╭──

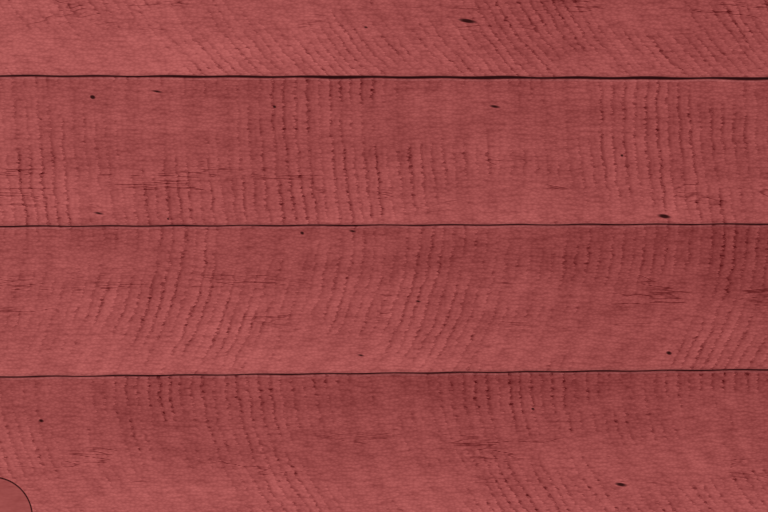
A Shadertoy shader for this texture:

```glsl
// Four weathered, red-painted wooden boards with saw marks, grain, nail holes and dark seams.

vec2 hash2(vec2 p) {
    return fract(sin(vec2(dot(p, vec2(127.1, 311.7)), dot(p, vec2(269.5, 183.3)))) * 43758.5);
}

// Distance to the nearest scattered point
float cellular(vec2 p) {
    vec2 cell = floor(p);
    float nearest = 2.0;
    for (int y = -1; y <= 1; y++)
    for (int x = -1; x <= 1; x++) {
        vec2 c = cell + vec2(x, y);
        nearest = min(nearest, length(c + hash2(c) - p));
    }
    return nearest;
}

// Layered, warped sines, roughly -1 to 1
float waves(vec2 p) {
    float sum = 0.0, amp = 0.5;
    for (int i = 0; i < 5; i++) {
        p = mat2(1.6, 1.1, -1.1, 1.6) * p + 1.7;
        p += 0.6 * sin(p.yx * 0.8 + float(i));
        sum += amp * sin(p.x) * sin(p.y);
        amp *= 0.62;
    }
    return sum;
}

// Sparse nail holes and short splits, one chance per cell
float holes(vec2 p, float px) {
    vec2 cell = floor(p * 8.0);
    vec2 h = hash2(cell + 31.0), size = hash2(cell + 77.0);
    vec2 d = p - (cell + 0.25 + 0.5 * h) / 8.0;
    d.y += 0.15 * d.x;
    d.x /= 1.2 + 4.0 * size.y * size.y * size.y;
    float radius = 0.0012 + 0.0024 * size.x * size.x;
    return step(fract(h.x * 17.0 + h.y * 5.0), 0.24) * (1.0 - smoothstep(-px, px, length(d) - radius));
}

// Faint oval rings around a few knots
float knots(vec2 p) {
    vec2 cell = floor(p * 2.6);
    vec2 h = hash2(cell + 5.0);
    float d = length((p - (cell + 0.2 + 0.6 * h) / 2.6) * vec2(0.8, 1.2));
    float rings = sin(d * 520.0 + 2.5 * waves(p * 14.0));
    return step(h.y, 0.55) * rings * smoothstep(0.026, 0.006, d);
}

void mainImage(out vec4 fragColor, in vec2 fragCoord) {
    float px = 1.0 / iResolution.y;
    vec2 p = fragCoord * px;

    // Boards: the seams fan out slightly from left to right
    float height = 0.294 - 0.0065 * p.x;
    float v = (p.y - 0.264 - 0.0095 * p.x) / height;
    float board = floor(v) + 1.0, f = fract(v);
    vec2 q = p + vec2(board * 3.7, board * 1.3);

    // Broad mottling, paler toward the lower edge of each board and the left
    float tone = 0.61 + 0.30 * (0.5 - f) + 0.17 * waves(q * vec2(1.3, 4.0));
    tone += 0.13 * waves(q * vec2(8.0, 20.0)) + 0.13 * (0.6 - p.x);

    // Fibres and pores, the finest texture
    float fibre = cellular(q * vec2(26.0, 150.0) + vec2(0.0, 1.5 * waves(q * 3.0)));
    float pores = cellular(q * vec2(130.0, 210.0));
    float fleck = smoothstep(0.34, 0.1, cellular(q * vec2(38.0, 105.0)));
    tone += 0.26 * (0.47 - fibre) + 0.30 * (0.47 - pores);

    // Curved saw marks, leaning differently on each board, uneven from stroke to stroke
    float lean = 0.13 * sin(board * 1.9 - 0.7) - 0.03;
    float arc = p.x - lean * (1.0 - (1.0 - f) * (1.0 - f));
    float phase = arc * 285.0 + 2.6 * waves(q * vec2(4.0, 2.0)) + 1.1 * waves(q * vec2(14.0, 34.0));
    phase += 1.3 * (fibre + pores - 0.95);
    vec2 stroke = hash2(vec2(floor(phase / 6.2832 + 0.25), board));
    float wear = smoothstep(-0.5, 0.6, waves(q * vec2(4.0, 8.0) + 4.0) + 0.3 * waves(q * vec2(30.0, 50.0)));
    float dashes = 0.5 + 0.5 * sin(p.y * 430.0 + 3.0 * waves(q * vec2(5.0, 8.0)));
    wear *= mix(1.0, 0.3 + 1.1 * dashes, board < 0.5 ? 0.9 : 0.25);
    float groove = pow(0.5 + 0.5 * sin(phase), 4.0) * (0.3 + 0.9 * stroke.x);
    float ridge = pow(0.5 + 0.5 * sin(phase + 1.7), 6.0);
    tone += wear * (0.10 * ridge - 0.34 * groove);
    tone -= fleck * (0.08 + 0.30 * wear * groove);
    tone -= 0.05 * sin(arc * 113.0 + 3.0 * waves(q * 2.0));

    // Long contour grain, broken into thin dark pieces
    float contour = abs(waves(q * vec2(2.6, 19.0)) + 0.08 * (fibre - 0.47));
    float band = smoothstep(0.30, 0.05, abs(f - 0.42 - 0.12 * sin(board * 2.4)));
    float broken = smoothstep(-0.1, 0.3, waves(q * vec2(9.0, 12.0) + 8.0));
    tone -= 0.42 * band * broken * smoothstep(0.07, 0.0, contour);
    tone += 0.13 * knots(p);

    vec3 color = mix(vec3(0.455, 0.182, 0.182), vec3(0.71, 0.368, 0.358), clamp(tone, -0.4, 1.08));

    // Holes and splits
    color = mix(color, vec3(0.16, 0.05, 0.05), 0.9 * holes(p, px));

    // Seams: the uppermost is the widest
    float seam = floor(v + 0.5);
    float gap = (v - seam) * height + 0.0006 * sin(p.x * 47.0 + seam);
    float halfWidth = seam > 1.5 ? 0.0013 + 0.0009 * smoothstep(0.0, 0.8, p.x) : 0.0009;
    halfWidth *= 1.0 + 0.35 * sin(p.x * 9.0 + seam) * sin(p.x * 31.0);
    color *= 1.0 - 0.10 * smoothstep(0.009, 0.0, abs(gap));
    color += 0.05 * smoothstep(0.003, 0.0, abs(gap + halfWidth + 0.003));
    color = mix(color, vec3(0.13, 0.035, 0.04), 0.9 * (1.0 - smoothstep(-px, px, abs(gap) - halfWidth)));

    // Round plug cut into the lower left corner
    float plug = length(p - vec2(-0.015, -0.01)) - 0.078;
    color = mix(color, vec3(0.58, 0.28, 0.27) + 0.02 * (0.45 - fibre), 0.7 * smoothstep(px, -px, plug));
    color = mix(color, vec3(0.15, 0.05, 0.05), 0.9 * (1.0 - smoothstep(-px, px, abs(plug) - 0.001)));

    fragColor = vec4(color, 1.0);
}
```
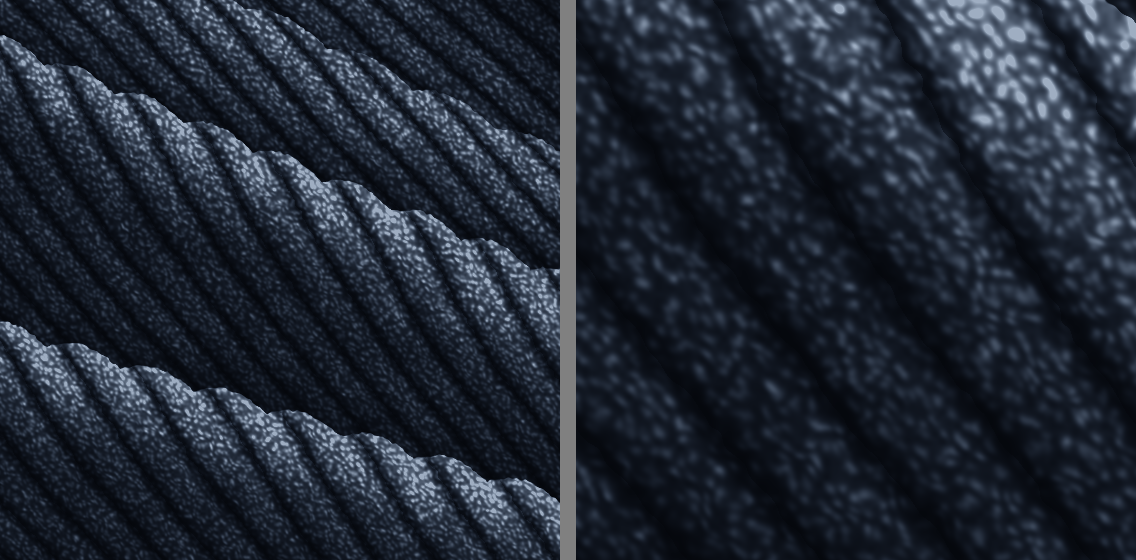
Left: the whole. Right: its middle third, enlarged.
A Shadertoy shader for this texture:

```glsl
// Draped plush corduroy: three overlapping folds in front of a flat sheet.
// Each layer bends soft ribs below its scalloped crest, lit from the upper right;
// blended cellular tufts and value noise then give the pile its grain and wear.
#define PILE_LIGHT vec3(0.55, 0.61, 0.69)
#define PILE_GAMMA vec3(1.10, 1.00, 0.87)
#define TUFT_SCALE 122.0
#define TUFT_STRETCH 1.3
#define TUFT_CURL 0.005
#define SCALLOP 0.022
#define FUZZ 0.005
#define RIB_WOBBLE 0.07
#define GROOVE_TONE 0.17
#define CONTACT_SHADOW 0.5
#define EXPOSURE 1.0

const float PI = 3.14159265;

vec2 hash2(vec2 p) {
    vec3 q = fract(p.xyx * vec3(0.1031, 0.1030, 0.0973));
    q += dot(q, q.yzx + 33.33);
    return fract((q.xx + q.yz) * q.zy);
}

float noise(vec2 p) {
    vec2 i = floor(p), f = fract(p);
    f = f * f * (3.0 - 2.0 * f);
    float low = mix(hash2(i).x, hash2(i + vec2(1, 0)).x, f.x);
    float high = mix(hash2(i + vec2(0, 1)).x, hash2(i + vec2(1, 1)).x, f.x);
    return mix(low, high, f.y);
}

// Soft yarn tufts that melt together, brighter on the side facing the light
float tufts(vec2 p, vec2 toLight) {
    vec2 cell = floor(p), f = fract(p);
    float relief = 0.0;
    for (int j = -1; j <= 1; j++)
    for (int i = -1; i <= 1; i++) {
        vec2 o = vec2(i, j), r = o + hash2(cell + o + 50.0) - f;
        float seed = 0.55 + 0.7 * hash2(cell + o + 91.0).y;
        relief += seed * exp(-7.0 * dot(r, r)) * (0.8 - 1.9 * dot(r, toLight));
    }
    return max(0.48 + 1.1 * relief, 0.15);
}

// Lays one layer of ribbed cloth over the tone so far.
// crest: height, fall, rib pitch, rib phase    bend: hook, linear, quadratic
// glow: ambient, crest gain, reach below the crest
float drape(float tone, vec2 p, vec4 crest, vec3 bend, vec3 glow) {
    float base = crest.x - crest.y * p.x - p.y;
    float bump = abs(sin(PI * (p.x / crest.z + crest.w)));
    float depth = base + SCALLOP * (bump - 0.6) + FUZZ * (noise(p * 130.0) - 0.5);

    // Ribs follow the surface over the crest and down the slope
    float fall = max(base + 0.5 * SCALLOP, 0.0);
    float shift = bend.x * (1.0 - exp(-35.0 * fall)) + fall * (bend.y + bend.z * fall);
    float across = (p.x - shift) / crest.z + crest.w;
    across += RIB_WOBBLE * (noise(p * 95.0) - 0.5) + 0.12 * (noise(p * 9.0) - 0.5);
    float side = 2.0 * fract(across) - 1.0;
    float body = smoothstep(0.0, 0.55, 1.0 - abs(side));
    float rib = mix(GROOVE_TONE, 1.0, body) * (0.80 + 0.28 * side);

    // Light fades below the crest, with a bright rim on the edge
    float below = max(depth, 0.0);
    float light = glow.x + glow.y * exp(-pow(below / glow.z, 2.0));
    float shade = light * rib + 0.22 * glow.y * exp(-below * 75.0);

    float edge = 0.8 / iResolution.y;
    float shadow = 1.0 - CONTACT_SHADOW * exp(min(depth, 0.0) * 20.0);
    return mix(tone * shadow, shade, smoothstep(-edge, edge, depth));
}

void mainImage(out vec4 fragColor, in vec2 fragCoord) {
    vec2 p = fragCoord / iResolution.y;

    // Layers from back to front
    float reach = mix(0.09, 0.15, p.x);
    float tone = drape(0.0, p, vec4(2.5, 0.50, 0.225, 0.2), vec3(0.0, 2.7, 0.0), vec3(0.48, 0.0, 1.0));
    tone *= 1.0 - 0.65 * smoothstep(1.60, 1.95, p.x + p.y);
    tone = drape(tone, p, vec4(1.206, 0.48, 0.150, 0.1), vec3(0.06, 1.1, 1.4), vec3(0.30, 0.52, 0.13));
    tone = drape(tone, p, vec4(0.930, 0.42, 0.124, 0.36), vec3(0.035, 0.43, 1.15), vec3(0.23, 0.86, reach));
    tone = drape(tone, p, vec4(0.420, 0.306, 0.131, 0.36), vec3(0.035, 0.48, 1.15), vec3(0.21, 0.88, 0.115));

    // Pile grain, curled and stretched along the ribs, with worn patches
    vec2 along = vec2(0.62, -0.785);
    vec2 aside = vec2(-along.y, along.x);
    vec2 curled = p + TUFT_CURL * (vec2(noise(p * 62.0), noise(p * 62.0 + 31.0)) - 0.5);
    vec2 q = vec2(dot(curled, along) / TUFT_STRETCH, dot(curled, aside));
    vec2 toLight = vec2(0.5, 0.85);
    float pile = tufts(q * TUFT_SCALE, vec2(dot(toLight, along), dot(toLight, aside)));
    pile *= 0.80 + 0.40 * noise(p * 230.0);
    float wear = 0.74 + 0.32 * noise(p * 16.0) + 0.20 * noise(p * 42.0);
    tone = clamp(EXPOSURE * tone * pile * wear + 0.04, 0.0, 1.12);

    fragColor = vec4(PILE_LIGHT * pow(vec3(tone), PILE_GAMMA), 1.0);
}
```
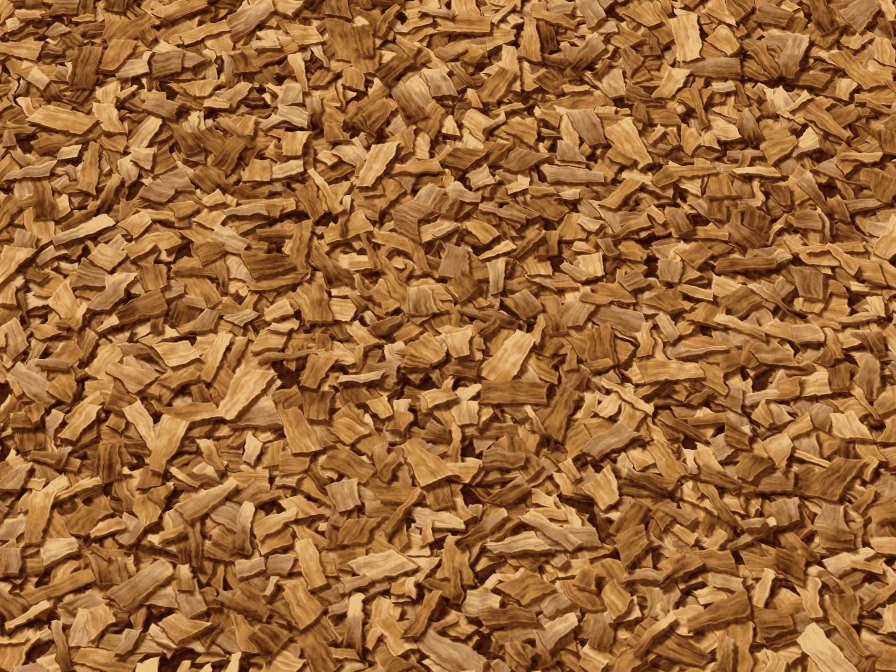
Write a Shadertoy shader that draws this texture.

```glsl
vec4 hash4(vec2 p) {
    vec4 q = fract(p.xyxy * vec4(.1031, .1030, .0973, .1099));
    q += dot(q, q.wzxy + 33.33);
    return fract((q.xxyz + q.yzzw) * q.zywx);
}

float noise(vec2 p) {
    vec2 i = floor(p), f = fract(p);
    f *= f * (3. - 2. * f);
    return mix(mix(hash4(i).x, hash4(i + vec2(1, 0)).x, f.x),
               mix(hash4(i + vec2(0, 1)).x, hash4(i + 1.).x, f.x), f.y);
}

mat2 turn(float a) {
    return mat2(cos(a), sin(a), -sin(a), cos(a));
}

// Tapered slab with slanted ends
float chipDistance(vec2 q, vec2 size, vec2 slant) {
    return max(abs(q.x + slant.x * q.y) - size.x,
               abs(q.y) - size.y * (1. + slant.y * q.x / size.x));
}

// Wood colour from deep shadow to sunlit face
vec3 woodColor(float tone, float pale) {
    vec3 tan_ = mix(vec3(.76, .53, .26), vec3(.72, .53, .35), pale);
    vec3 c = mix(vec3(.14, .03, .005), vec3(.38, .19, .07), clamp(tone / .23, 0., 1.));
    c = mix(c, vec3(.57, .36, .16), clamp((tone - .23) / .19, 0., 1.));
    c = mix(c, tan_, clamp((tone - .42) / .24, 0., 1.));
    return mix(c, vec3(.91, .74, .50), clamp((tone - .68) / .28, 0., 1.));
}

void mainImage(out vec4 fragColor, in vec2 fragCoord) {
    vec2 uv = fragCoord / iResolution.y;
    float aspect = iResolution.x / iResolution.y;
    float soft = 1.2 / iResolution.y;

    // Ground seen at a slant, with ragged splinter edges
    vec2 pos = vec2((uv.x - .5 * aspect) * (.88 + .3 * uv.y), uv.y * (1.08 + .22 * uv.y));
    pos += .007 * (vec2(noise(pos * 55.), noise(pos * 55. + 31.)) - .5);
    pos += .003 * (vec2(noise(pos * 170.), noise(pos * 170. + 57.)) - .5);

    float tone = .06 + .12 * noise(pos * 90.);
    float pale = 0.;
    const float cell = .075;

    // Stacked layers of scattered chips, lowest first
    for (int layer = 0; layer < 9; layer++) {
        float k = float(layer);
        mat2 grid = turn(k * 1.3);
        vec2 g = grid * pos / cell + k * 7.37;
        for (int n = 0; n < 9; n++) {
            vec2 id = floor(g) + vec2(n % 3, n / 3) - 1.;
            vec4 place = hash4(id + k * 41.7);
            vec4 form = hash4(id + k * 23.1 + 311.);
            vec4 look = hash4(id + k * 67.3 + 523.);
            vec2 v = ((g - id - .5 - .6 * (place.xy - .5)) * cell) * grid;
            if (dot(v, v) > .0081) continue;

            vec2 size = vec2(mix(.017, .052, form.x * form.x), mix(.005, .022, form.y));
            size.x = max(size.x, size.y * 1.2);
            vec2 slant = (form.zw - .5) * vec2(1.1, .9);
            mat2 spin = turn((place.z - .5) * 3.1416);
            vec2 q = spin * v;
            float lift = .6 + .6 * place.w;

            // Cast shadow
            float d = chipDistance(spin * (v - lift * vec2(.006, -.011)), size, slant);
            tone *= 1. - .68 * smoothstep(.004, -.003, d);

            // Thick side below the face
            d = chipDistance(spin * (v - vec2(.001, -.005) * lift), size, slant);
            tone = mix(tone, .13 + .2 * look.w, smoothstep(soft, -soft, d));

            // Lit face with lengthwise fibres
            d = chipDistance(q, size, slant);
            float face = smoothstep(soft, -soft, d);
            if (face > 0.) {
                vec2 fibre = q + look.xy * 9.;
                float grain = noise(fibre * vec2(22, 230)) + .6 * noise(fibre * vec2(60, 420)) - .8;
                float blotch = noise(fibre * 75.) - .5;
                float lit = .36 + .5 * look.x + .28 * grain + .2 * blotch;
                lit += .2 * (look.y - .5) * q.x / size.x + .1 * v.y / size.y * look.z;
                lit += .1 * smoothstep(-.004, -.001, d);
                tone = mix(tone, lit, face);
                pale = mix(pale, smoothstep(.5, .8, look.z), face);
            }
        }
    }

    // Fine surface grit
    tone += .09 * (noise(uv * 260.) - .5);
    fragColor = vec4(woodColor(tone, pale), 1);
}
```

╰──

Each line that includes the string "crest" should be copied from the data.

▶ **Written answer**
// Each layer bends soft ribs below its scalloped crest, lit from the upper right;
// crest: height, fall, rib pitch, rib phase    bend: hook, linear, quadratic
// glow: ambient, crest gain, reach below the crest
float drape(float tone, vec2 p, vec4 crest, vec3 bend, vec3 glow) {
    float base = crest.x - crest.y * p.x - p.y;
    float bump = abs(sin(PI * (p.x / crest.z + crest.w)));
    // Ribs follow the surface over the crest and down the slope
    float across = (p.x - shift) / crest.z + crest.w;
    // Light fades below the crest, with a bright rim on the edge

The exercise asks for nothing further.